AI's Next Frontier: Are Brain-Computer Interfaces The Future Of Communication?

Bernard Marr

The human brain is the most complex and powerful computer in the world - and, as far as we know, the universe.

Today’s most sophisticated artificial intelligence (AI) algorithms are only just beginning to offer a partial simulation of a very limited number of the brain’s functions. AI is, however, much faster when it comes to certain operations like mathematics and language.

This means it comes as no surprise that a great deal of thought and research has gone into combining the two. The idea is to use AI to better understand the workings of the brain and eventually create more accurate simulations of it. One day, it may also help us to create systems with the complexity and diversity of capabilities of the human brain combined with the speed and accuracy of digital computers.

Sounds like something straight out of science fiction? Well, of course it is. Movies like The Matrix as well as books including Ready Player One and Neuromancer have based fantastic stories around the concept of connecting human brains to computers.

But increasingly, it's also becoming a serious possibility in the real world. Companies, including Elon Musk's Neuralink and Paradromics, as well as government agencies, including the US and European governments, have established projects to test the possibilities, and working real-world applications are said to be on the horizon.

5G Spectrum Shortage Threatens U.S. National Security

Tahmineh Dehbozorgi

Adigital revolution is upon us. 5G, the cutting-edge cellular network standard, promises to reshape our digital world with lightning-fast speed, seamless smart cities, and unprecedented support for autonomous technologies. But behind the allure of progress lies a dark reality—the looming threat of cyber warfare fueled by great power competition.

Recent events have thrust the U.S. intelligence community into action as Chinese hackers deploy sophisticated malware targeting American military operations. This raises urgent concerns about national cybersecurity and telecommunications resilience. As the Biden Administration confronts this escalating digital threat, one name raises red flags—Huawei, the 5G titan with ties to the Chinese Communist Party.

Fears of espionage and intellectual property theft have cast a shadow over Huawei's dominance, forcing Congress to ban the company from operating in the United States since 2017. However, Huawei continues to tighten its grip over the global telecommunications market as Congress remains in gridlock over 5G spectrum allocation, which puts the US in a tight position to compete globally.
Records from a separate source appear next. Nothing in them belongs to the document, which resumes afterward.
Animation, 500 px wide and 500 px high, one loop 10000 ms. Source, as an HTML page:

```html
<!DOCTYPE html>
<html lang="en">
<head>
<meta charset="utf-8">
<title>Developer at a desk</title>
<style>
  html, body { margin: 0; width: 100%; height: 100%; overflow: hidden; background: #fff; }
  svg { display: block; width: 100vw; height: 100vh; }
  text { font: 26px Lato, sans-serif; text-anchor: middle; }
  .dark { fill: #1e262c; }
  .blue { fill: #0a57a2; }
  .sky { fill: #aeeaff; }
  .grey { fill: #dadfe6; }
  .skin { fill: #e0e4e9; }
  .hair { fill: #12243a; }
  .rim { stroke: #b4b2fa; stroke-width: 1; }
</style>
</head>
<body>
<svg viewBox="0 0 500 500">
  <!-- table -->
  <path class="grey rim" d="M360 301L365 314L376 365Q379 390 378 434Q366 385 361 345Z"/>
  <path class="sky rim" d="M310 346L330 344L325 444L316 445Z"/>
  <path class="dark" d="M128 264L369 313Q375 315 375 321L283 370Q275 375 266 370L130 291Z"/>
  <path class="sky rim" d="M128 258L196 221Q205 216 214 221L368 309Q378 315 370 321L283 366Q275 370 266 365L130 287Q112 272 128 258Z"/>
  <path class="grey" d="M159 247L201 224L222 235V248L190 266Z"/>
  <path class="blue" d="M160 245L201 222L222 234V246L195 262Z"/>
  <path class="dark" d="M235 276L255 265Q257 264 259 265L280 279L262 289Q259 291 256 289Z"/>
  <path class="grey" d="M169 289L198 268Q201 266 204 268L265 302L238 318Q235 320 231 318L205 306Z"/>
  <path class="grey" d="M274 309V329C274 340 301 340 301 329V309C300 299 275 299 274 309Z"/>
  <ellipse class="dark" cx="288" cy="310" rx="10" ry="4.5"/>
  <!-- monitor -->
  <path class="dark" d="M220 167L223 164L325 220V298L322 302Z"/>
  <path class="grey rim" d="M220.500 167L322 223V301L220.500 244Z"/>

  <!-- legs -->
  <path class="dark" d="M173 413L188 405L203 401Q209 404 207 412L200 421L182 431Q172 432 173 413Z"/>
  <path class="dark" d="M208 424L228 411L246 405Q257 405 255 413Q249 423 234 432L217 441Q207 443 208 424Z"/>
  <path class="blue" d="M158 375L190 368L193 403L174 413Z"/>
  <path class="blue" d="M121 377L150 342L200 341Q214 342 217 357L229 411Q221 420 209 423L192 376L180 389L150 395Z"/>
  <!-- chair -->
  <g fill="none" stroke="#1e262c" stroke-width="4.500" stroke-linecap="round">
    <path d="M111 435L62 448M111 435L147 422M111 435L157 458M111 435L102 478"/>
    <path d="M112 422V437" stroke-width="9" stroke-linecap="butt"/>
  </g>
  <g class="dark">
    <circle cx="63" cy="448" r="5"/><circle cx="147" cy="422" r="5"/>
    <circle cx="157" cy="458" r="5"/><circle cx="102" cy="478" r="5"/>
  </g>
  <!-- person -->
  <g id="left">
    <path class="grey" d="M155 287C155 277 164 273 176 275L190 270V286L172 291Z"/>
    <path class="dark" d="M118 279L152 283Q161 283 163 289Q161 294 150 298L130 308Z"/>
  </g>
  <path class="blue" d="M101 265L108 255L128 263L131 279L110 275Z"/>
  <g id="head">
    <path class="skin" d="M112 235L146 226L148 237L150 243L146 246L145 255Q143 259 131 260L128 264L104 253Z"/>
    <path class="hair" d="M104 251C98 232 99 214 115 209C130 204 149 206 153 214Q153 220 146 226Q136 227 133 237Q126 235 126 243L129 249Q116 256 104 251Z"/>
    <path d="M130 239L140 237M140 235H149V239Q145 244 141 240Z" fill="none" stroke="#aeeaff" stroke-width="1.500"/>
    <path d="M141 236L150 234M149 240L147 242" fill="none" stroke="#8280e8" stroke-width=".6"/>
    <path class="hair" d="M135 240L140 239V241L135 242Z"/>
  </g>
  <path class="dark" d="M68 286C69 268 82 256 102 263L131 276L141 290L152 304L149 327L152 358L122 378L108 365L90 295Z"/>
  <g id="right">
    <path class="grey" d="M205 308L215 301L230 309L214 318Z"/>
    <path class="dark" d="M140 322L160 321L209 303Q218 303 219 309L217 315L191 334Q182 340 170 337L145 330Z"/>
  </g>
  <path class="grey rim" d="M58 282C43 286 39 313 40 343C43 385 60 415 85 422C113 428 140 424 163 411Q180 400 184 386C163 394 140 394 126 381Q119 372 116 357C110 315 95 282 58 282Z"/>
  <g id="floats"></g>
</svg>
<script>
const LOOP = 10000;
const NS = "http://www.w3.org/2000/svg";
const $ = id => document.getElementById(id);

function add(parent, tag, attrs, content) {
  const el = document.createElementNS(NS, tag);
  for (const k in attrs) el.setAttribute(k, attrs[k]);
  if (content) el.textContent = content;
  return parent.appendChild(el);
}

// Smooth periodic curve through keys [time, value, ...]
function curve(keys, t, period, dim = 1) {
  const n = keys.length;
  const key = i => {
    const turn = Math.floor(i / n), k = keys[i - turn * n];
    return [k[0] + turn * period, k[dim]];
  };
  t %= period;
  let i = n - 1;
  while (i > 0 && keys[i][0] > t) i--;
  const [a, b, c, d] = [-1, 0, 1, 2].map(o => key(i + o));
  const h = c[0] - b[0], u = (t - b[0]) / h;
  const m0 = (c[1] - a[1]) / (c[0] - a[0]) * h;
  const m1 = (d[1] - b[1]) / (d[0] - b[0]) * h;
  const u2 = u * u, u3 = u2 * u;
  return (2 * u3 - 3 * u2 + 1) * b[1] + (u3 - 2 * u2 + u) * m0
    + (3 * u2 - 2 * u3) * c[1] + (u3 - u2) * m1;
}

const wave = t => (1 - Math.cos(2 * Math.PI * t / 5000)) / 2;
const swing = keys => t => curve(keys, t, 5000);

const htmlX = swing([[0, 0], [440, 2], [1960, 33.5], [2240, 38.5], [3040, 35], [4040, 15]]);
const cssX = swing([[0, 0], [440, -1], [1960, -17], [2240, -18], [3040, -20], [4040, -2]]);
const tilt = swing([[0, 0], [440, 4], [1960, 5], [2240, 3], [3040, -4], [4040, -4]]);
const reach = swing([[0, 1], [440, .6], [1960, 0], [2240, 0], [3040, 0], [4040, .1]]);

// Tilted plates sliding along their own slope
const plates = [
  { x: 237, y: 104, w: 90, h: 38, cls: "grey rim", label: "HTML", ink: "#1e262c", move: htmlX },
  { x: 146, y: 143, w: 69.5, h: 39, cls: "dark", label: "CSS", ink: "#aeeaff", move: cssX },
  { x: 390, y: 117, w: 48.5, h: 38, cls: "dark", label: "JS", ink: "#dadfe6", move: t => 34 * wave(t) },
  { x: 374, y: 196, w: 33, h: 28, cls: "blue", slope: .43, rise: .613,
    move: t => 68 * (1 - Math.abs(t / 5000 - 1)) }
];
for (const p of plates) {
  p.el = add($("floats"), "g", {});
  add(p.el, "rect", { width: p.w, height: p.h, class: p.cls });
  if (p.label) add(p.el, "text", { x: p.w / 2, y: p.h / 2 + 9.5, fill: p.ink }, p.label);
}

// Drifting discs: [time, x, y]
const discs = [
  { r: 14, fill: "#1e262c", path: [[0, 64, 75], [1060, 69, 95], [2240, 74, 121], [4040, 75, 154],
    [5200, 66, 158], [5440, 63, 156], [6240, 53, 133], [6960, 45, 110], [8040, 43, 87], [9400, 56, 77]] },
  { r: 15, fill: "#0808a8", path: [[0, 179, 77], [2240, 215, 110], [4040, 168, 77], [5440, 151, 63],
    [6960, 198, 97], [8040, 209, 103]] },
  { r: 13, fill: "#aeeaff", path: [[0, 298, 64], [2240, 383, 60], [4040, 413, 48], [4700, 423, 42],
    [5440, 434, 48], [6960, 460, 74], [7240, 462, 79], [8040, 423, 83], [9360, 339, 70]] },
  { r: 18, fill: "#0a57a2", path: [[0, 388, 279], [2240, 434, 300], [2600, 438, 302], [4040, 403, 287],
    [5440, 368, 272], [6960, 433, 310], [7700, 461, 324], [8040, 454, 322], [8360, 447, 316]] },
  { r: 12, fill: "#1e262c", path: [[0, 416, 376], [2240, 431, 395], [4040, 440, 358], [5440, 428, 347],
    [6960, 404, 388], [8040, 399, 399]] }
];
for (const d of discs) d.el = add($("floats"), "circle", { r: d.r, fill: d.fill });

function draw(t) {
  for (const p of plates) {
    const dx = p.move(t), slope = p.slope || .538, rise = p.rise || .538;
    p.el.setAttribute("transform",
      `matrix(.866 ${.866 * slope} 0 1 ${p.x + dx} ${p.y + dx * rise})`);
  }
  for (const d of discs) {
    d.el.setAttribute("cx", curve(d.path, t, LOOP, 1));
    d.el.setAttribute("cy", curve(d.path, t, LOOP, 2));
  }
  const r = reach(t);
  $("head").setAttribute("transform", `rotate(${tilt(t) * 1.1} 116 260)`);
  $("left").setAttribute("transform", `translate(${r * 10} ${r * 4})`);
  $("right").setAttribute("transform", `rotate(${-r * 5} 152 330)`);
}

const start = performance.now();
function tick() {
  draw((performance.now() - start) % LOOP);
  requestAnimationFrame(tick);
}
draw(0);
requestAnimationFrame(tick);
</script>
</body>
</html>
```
In addition, Huawei has sold telecommunications equipment to authoritarian regimes violating U.S. sanctions.

This isn't just about Huawei; it's about our core industries, weapons systems, and national security. The scarcity of proper 5G spectrum for the U.S. telecommunications industry presents a significant geopolitical challenge with far-reaching implications. As the digital landscape becomes the new battleground for global supremacy, the lack of American leadership in setting communication equipment standards leaves us vulnerable to such cyber attacks and highlights the urgency of reasserting control over our digital future. According to the latest Center for Strategic and International Studies report, the United States is grappling with a pressing deficiency of vital mid-band licensed spectrum, the bread and butter for 5G technology. Projections indicate a significant deficit of 400 MHz by 2027 and a staggering 1400 MHz by 2032. In stark contrast, China has assigned more than 70 percent additional licensed mid-band spectrum for 5G compared to the United States. This discrepancy presents China with a distinct competitive edge, creating a strategic advantage in sectors crucial for America’s forthcoming technology leadership and, consequently, its security interests.